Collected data
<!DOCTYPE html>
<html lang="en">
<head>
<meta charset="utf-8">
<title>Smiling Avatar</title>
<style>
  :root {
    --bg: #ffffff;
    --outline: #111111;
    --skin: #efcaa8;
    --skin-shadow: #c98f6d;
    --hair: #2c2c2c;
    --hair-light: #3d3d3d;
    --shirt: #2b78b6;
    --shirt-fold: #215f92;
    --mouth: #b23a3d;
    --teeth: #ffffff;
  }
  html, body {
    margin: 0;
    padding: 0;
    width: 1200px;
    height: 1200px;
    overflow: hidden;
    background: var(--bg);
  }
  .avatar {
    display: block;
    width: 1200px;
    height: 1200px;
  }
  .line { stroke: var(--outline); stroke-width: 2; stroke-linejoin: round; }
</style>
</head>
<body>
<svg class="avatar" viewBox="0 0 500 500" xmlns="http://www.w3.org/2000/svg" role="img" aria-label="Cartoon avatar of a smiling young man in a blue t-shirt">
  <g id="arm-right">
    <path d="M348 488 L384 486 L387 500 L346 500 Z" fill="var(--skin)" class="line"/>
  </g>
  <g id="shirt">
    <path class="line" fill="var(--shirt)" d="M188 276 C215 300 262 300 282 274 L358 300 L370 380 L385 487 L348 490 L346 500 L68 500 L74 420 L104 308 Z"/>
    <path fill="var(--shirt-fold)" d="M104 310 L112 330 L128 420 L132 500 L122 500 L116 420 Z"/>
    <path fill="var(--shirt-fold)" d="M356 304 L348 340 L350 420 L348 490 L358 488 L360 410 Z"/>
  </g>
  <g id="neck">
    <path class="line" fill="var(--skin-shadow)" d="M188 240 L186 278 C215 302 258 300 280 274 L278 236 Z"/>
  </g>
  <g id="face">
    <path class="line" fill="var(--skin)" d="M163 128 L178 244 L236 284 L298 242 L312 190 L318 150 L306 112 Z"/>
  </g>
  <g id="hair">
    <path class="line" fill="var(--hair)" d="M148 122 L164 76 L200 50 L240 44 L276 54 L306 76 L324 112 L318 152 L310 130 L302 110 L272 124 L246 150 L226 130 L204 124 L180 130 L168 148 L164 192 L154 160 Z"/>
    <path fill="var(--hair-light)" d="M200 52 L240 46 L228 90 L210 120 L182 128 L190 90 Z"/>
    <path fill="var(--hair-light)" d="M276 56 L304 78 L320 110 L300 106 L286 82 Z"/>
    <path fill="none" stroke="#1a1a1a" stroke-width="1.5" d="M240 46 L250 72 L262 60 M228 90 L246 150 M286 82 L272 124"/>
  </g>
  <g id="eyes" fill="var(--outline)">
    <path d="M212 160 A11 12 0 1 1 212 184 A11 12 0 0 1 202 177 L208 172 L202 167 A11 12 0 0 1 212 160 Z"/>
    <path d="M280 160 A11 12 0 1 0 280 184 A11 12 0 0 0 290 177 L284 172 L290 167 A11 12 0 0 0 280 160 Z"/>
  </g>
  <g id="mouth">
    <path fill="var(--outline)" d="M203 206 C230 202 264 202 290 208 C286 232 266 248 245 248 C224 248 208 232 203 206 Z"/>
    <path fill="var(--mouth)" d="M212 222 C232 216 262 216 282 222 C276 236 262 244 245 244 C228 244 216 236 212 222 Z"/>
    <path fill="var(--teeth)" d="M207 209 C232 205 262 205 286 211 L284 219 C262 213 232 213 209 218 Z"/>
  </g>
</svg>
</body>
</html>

TASK OBJECTIVE: Reproduce each record exactly, leaving nothing out.

RESPONSE TO THE TASK:
<!DOCTYPE html>
<html lang="en">
<head>
<meta charset="utf-8">
<title>Smiling Avatar</title>
<style>
  :root {
    --bg: #ffffff;
    --outline: #111111;
    --skin: #efcaa8;
    --skin-shadow: #c98f6d;
    --hair: #2c2c2c;
    --hair-light: #3d3d3d;
    --shirt: #2b78b6;
    --shirt-fold: #215f92;
    --mouth: #b23a3d;
    --teeth: #ffffff;
  }
  html, body {
    margin: 0;
    padding: 0;
    width: 1200px;
    height: 1200px;
    overflow: hidden;
    background: var(--bg);
  }
  .avatar {
    display: block;
    width: 1200px;
    height: 1200px;
  }
  .line { stroke: var(--outline); stroke-width: 2; stroke-linejoin: round; }
</style>
</head>
<body>
<svg class="avatar" viewBox="0 0 500 500" xmlns="http://www.w3.org/2000/svg" role="img" aria-label="Cartoon avatar of a smiling young man in a blue t-shirt">
  <g id="arm-right">
    <path d="M348 488 L384 486 L387 500 L346 500 Z" fill="var(--skin)" class="line"/>
  </g>
  <g id="shirt">
    <path class="line" fill="var(--shirt)" d="M188 276 C215 300 262 300 282 274 L358 300 L370 380 L385 487 L348 490 L346 500 L68 500 L74 420 L104 308 Z"/>
    <path fill="var(--shirt-fold)" d="M104 310 L112 330 L128 420 L132 500 L122 500 L116 420 Z"/>
    <path fill="var(--shirt-fold)" d="M356 304 L348 340 L350 420 L348 490 L358 488 L360 410 Z"/>
  </g>
  <g id="neck">
    <path class="line" fill="var(--skin-shadow)" d="M188 240 L186 278 C215 302 258 300 280 274 L278 236 Z"/>
  </g>
  <g id="face">
    <path class="line" fill="var(--skin)" d="M163 128 L178 244 L236 284 L298 242 L312 190 L318 150 L306 112 Z"/>
  </g>
  <g id="hair">
    <path class="line" fill="var(--hair)" d="M148 122 L164 76 L200 50 L240 44 L276 54 L306 76 L324 112 L318 152 L310 130 L302 110 L272 124 L246 150 L226 130 L204 124 L180 130 L168 148 L164 192 L154 160 Z"/>
    <path fill="var(--hair-light)" d="M200 52 L240 46 L228 90 L210 120 L182 128 L190 90 Z"/>
    <path fill="var(--hair-light)" d="M276 56 L304 78 L320 110 L300 106 L286 82 Z"/>
    <path fill="none" stroke="#1a1a1a" stroke-width="1.5" d="M240 46 L250 72 L262 60 M228 90 L246 150 M286 82 L272 124"/>
  </g>
  <g id="eyes" fill="var(--outline)">
    <path d="M212 160 A11 12 0 1 1 212 184 A11 12 0 0 1 202 177 L208 172 L202 167 A11 12 0 0 1 212 160 Z"/>
    <path d="M280 160 A11 12 0 1 0 280 184 A11 12 0 0 0 290 177 L284 172 L290 167 A11 12 0 0 0 280 160 Z"/>
  </g>
  <g id="mouth">
    <path fill="var(--outline)" d="M203 206 C230 202 264 202 290 208 C286 232 266 248 245 248 C224 248 208 232 203 206 Z"/>
    <path fill="var(--mouth)" d="M212 222 C232 216 262 216 282 222 C276 236 262 244 245 244 C228 244 216 236 212 222 Z"/>
    <path fill="var(--teeth)" d="M207 209 C232 205 262 205 286 211 L284 219 C262 213 232 213 209 218 Z"/>
  </g>
</svg>
</body>
</html>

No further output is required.